Today in the teahouse we tried another of the new yan cha, Yan Ru. As with our oolong tasting yesterday, Roy wasn't around, so we're winging it and want to emphasize that disclaimer!
Yan Ru is an interesting, ancient yan cha variety; the name translates (a bit awkwardly) as "cliff milk." Roy was excited to find this tea at a farm in Wu Yi Shan and blogged about it from China, noting its distinctive floral character. He's promised to share his impressions in the near future.
Meanwhile, we brewed Yan Ru in a gaiwan and found the aroma strikingly sweet and fruity, almost plum-like.

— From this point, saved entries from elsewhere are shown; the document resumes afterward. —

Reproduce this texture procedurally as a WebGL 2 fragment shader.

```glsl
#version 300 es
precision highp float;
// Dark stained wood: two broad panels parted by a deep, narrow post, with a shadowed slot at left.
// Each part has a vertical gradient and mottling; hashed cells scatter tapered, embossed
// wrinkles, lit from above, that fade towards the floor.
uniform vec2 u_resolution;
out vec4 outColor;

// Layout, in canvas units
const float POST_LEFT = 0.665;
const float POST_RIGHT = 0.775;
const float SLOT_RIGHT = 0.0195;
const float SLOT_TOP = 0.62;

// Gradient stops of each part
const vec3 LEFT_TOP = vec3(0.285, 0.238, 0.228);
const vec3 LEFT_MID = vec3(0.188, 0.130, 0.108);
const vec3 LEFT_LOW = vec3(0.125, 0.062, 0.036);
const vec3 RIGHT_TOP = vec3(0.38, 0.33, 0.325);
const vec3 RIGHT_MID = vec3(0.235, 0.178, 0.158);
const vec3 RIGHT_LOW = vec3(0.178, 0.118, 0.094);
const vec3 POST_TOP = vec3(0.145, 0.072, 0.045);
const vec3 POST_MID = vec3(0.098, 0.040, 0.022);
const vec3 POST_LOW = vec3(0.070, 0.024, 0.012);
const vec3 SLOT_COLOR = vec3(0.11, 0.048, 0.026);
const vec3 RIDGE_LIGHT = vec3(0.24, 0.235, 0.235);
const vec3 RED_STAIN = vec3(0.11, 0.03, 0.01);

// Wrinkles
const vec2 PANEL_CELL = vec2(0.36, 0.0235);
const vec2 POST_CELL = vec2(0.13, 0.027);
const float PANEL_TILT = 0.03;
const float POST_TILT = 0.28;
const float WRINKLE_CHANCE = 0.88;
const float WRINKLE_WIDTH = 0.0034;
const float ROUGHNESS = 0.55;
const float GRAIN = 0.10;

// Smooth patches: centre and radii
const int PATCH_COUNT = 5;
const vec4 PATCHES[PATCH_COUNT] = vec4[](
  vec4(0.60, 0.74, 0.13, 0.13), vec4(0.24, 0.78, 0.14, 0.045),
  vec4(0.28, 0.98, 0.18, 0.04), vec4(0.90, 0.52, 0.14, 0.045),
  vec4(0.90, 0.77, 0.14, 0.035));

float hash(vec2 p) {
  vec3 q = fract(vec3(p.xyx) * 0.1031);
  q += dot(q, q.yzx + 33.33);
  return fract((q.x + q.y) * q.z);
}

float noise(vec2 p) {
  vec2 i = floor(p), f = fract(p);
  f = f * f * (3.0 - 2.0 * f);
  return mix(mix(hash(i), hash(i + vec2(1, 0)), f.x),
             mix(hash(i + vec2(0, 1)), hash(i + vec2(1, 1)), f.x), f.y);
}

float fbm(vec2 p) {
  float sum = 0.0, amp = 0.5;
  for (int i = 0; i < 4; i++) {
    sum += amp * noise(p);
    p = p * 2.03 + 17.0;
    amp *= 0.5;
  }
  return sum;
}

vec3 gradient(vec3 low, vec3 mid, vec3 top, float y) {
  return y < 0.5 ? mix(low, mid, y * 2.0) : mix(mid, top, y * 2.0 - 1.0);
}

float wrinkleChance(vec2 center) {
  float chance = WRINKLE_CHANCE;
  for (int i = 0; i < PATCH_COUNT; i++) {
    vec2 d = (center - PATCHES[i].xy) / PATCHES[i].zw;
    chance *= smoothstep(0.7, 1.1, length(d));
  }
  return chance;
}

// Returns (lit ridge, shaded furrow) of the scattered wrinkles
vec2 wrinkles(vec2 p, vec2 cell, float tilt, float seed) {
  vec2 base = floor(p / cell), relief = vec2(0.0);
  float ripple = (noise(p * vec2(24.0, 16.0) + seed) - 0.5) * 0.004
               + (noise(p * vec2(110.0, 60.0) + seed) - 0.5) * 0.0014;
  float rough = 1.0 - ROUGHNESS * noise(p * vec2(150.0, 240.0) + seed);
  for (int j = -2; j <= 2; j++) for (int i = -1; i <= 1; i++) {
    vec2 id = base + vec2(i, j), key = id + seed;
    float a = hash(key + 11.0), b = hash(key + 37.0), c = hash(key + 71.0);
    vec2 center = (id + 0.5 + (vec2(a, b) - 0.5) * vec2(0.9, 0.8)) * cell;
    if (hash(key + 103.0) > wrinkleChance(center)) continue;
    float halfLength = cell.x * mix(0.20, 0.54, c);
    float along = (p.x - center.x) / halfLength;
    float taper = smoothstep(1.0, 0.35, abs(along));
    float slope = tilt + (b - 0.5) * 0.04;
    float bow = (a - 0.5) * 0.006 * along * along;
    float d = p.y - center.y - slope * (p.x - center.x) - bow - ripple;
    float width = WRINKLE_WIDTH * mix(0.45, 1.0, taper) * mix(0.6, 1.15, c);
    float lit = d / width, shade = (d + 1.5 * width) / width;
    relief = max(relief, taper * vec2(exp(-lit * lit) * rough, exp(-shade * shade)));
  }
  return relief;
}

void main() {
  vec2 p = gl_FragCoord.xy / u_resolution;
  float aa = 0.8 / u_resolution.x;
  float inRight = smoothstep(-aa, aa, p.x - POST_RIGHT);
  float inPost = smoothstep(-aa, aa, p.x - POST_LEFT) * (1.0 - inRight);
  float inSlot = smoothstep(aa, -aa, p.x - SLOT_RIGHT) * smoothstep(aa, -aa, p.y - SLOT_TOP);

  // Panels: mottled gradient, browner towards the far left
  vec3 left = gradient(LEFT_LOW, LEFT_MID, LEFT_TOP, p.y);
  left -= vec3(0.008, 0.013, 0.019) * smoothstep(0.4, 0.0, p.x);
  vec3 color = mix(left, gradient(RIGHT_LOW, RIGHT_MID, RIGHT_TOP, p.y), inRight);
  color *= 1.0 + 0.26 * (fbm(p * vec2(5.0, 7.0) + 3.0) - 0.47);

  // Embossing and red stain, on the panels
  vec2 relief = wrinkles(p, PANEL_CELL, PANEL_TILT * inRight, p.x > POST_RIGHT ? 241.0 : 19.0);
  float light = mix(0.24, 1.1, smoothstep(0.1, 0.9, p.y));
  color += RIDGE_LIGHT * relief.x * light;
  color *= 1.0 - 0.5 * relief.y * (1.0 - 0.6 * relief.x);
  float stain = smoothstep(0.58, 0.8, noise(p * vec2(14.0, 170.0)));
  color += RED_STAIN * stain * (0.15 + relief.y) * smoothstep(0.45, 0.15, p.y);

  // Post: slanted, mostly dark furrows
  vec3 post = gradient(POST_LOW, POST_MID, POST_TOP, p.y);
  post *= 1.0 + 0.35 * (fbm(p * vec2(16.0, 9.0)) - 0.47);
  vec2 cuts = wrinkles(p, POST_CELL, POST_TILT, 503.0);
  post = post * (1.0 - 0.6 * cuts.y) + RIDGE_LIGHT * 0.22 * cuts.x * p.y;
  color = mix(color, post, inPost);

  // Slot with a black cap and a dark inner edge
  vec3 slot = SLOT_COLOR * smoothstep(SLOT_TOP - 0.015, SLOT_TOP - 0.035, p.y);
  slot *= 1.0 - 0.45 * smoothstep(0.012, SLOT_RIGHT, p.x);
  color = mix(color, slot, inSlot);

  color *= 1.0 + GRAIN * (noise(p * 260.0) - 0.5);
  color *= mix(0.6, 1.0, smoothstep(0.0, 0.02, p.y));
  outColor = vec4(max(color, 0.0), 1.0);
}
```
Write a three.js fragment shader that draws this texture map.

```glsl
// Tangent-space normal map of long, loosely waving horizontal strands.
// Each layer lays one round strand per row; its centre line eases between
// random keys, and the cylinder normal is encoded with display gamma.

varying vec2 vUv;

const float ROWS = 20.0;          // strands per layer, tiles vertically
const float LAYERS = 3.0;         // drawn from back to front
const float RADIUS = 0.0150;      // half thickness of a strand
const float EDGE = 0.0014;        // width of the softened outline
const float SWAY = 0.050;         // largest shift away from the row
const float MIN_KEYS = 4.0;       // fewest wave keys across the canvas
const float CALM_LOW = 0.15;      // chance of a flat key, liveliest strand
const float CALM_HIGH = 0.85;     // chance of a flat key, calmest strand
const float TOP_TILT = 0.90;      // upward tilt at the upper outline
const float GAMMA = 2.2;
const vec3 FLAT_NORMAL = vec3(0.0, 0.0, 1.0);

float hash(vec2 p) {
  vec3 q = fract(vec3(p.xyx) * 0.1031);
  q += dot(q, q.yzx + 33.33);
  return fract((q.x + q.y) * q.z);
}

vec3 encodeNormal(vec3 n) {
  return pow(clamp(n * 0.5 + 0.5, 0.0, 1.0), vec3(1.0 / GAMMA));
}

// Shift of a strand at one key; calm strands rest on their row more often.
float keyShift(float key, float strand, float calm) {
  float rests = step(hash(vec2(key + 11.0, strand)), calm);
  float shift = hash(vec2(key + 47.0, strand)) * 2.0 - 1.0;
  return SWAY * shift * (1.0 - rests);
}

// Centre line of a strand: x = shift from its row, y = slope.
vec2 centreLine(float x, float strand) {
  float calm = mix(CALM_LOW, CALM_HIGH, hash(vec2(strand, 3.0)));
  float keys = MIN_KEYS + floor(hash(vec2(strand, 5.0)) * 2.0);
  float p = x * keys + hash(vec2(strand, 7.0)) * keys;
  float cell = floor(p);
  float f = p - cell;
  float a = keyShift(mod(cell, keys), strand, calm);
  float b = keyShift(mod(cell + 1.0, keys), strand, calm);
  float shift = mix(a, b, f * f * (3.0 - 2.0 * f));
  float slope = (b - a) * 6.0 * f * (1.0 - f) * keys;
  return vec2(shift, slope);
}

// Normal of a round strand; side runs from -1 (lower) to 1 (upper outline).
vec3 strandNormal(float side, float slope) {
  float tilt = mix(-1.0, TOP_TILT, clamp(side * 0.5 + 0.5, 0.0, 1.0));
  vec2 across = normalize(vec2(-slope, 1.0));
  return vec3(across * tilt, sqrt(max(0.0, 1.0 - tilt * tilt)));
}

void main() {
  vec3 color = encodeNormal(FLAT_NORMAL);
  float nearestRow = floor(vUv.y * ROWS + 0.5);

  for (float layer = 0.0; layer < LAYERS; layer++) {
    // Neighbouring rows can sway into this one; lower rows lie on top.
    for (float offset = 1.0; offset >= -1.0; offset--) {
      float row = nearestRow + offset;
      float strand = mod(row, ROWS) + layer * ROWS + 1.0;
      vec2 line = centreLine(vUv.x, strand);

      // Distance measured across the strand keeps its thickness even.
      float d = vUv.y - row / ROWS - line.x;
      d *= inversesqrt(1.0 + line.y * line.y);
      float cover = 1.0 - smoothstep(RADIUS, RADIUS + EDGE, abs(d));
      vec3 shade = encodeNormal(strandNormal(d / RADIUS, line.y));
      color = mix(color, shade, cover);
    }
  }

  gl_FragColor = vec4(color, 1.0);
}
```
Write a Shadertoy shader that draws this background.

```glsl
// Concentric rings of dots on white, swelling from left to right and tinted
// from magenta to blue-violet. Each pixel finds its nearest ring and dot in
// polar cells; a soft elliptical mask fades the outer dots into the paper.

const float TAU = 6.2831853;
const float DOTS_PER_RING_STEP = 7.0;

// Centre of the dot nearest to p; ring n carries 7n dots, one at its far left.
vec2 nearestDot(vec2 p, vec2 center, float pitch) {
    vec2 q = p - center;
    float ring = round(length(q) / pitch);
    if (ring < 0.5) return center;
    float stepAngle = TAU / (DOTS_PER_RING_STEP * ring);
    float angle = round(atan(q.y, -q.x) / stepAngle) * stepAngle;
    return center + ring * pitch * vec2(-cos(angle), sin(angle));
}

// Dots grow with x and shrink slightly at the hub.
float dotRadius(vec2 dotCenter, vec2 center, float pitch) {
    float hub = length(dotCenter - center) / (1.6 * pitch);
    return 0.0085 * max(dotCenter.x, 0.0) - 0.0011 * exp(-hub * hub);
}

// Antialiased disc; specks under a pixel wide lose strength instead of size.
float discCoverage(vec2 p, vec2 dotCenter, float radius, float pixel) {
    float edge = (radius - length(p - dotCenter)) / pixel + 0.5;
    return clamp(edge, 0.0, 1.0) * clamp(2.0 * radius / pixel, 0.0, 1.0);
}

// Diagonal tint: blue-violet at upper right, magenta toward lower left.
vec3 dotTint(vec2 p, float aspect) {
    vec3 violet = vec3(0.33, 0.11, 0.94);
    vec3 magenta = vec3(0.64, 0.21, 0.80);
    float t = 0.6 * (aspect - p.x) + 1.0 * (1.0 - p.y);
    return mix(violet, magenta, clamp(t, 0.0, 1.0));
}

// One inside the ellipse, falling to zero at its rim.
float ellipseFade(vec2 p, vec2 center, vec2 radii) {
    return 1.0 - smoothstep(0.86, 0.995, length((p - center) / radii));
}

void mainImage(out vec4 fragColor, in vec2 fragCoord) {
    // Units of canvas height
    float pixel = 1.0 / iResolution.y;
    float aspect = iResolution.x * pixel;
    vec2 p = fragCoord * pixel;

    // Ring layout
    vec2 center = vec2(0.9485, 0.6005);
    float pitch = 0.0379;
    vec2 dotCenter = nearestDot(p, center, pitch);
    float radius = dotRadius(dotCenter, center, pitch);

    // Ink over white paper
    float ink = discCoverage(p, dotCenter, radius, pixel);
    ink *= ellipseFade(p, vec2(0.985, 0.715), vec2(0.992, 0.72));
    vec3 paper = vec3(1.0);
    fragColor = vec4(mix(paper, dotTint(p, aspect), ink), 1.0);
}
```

It infuses to a rich amber color in the cup, with the orange tone that indicates a moderate level of oxidization and firing. On the palate you immediately notice sweetness and the creamy, mouth-coating vicosity that gives the tea its name. There's a distinct floral undernote, held in check by yan cha's signature mineral element. The steeped leaves are a deep olive green with pronounced red edges. In all, it's a complex and multidimensional oolong that offers much to be discovered through multiple infusions in an extended tasting session. Add Yan Ru to the list of uncommon 2009 oolongs that enhance your understanding of this fascinating category of tea.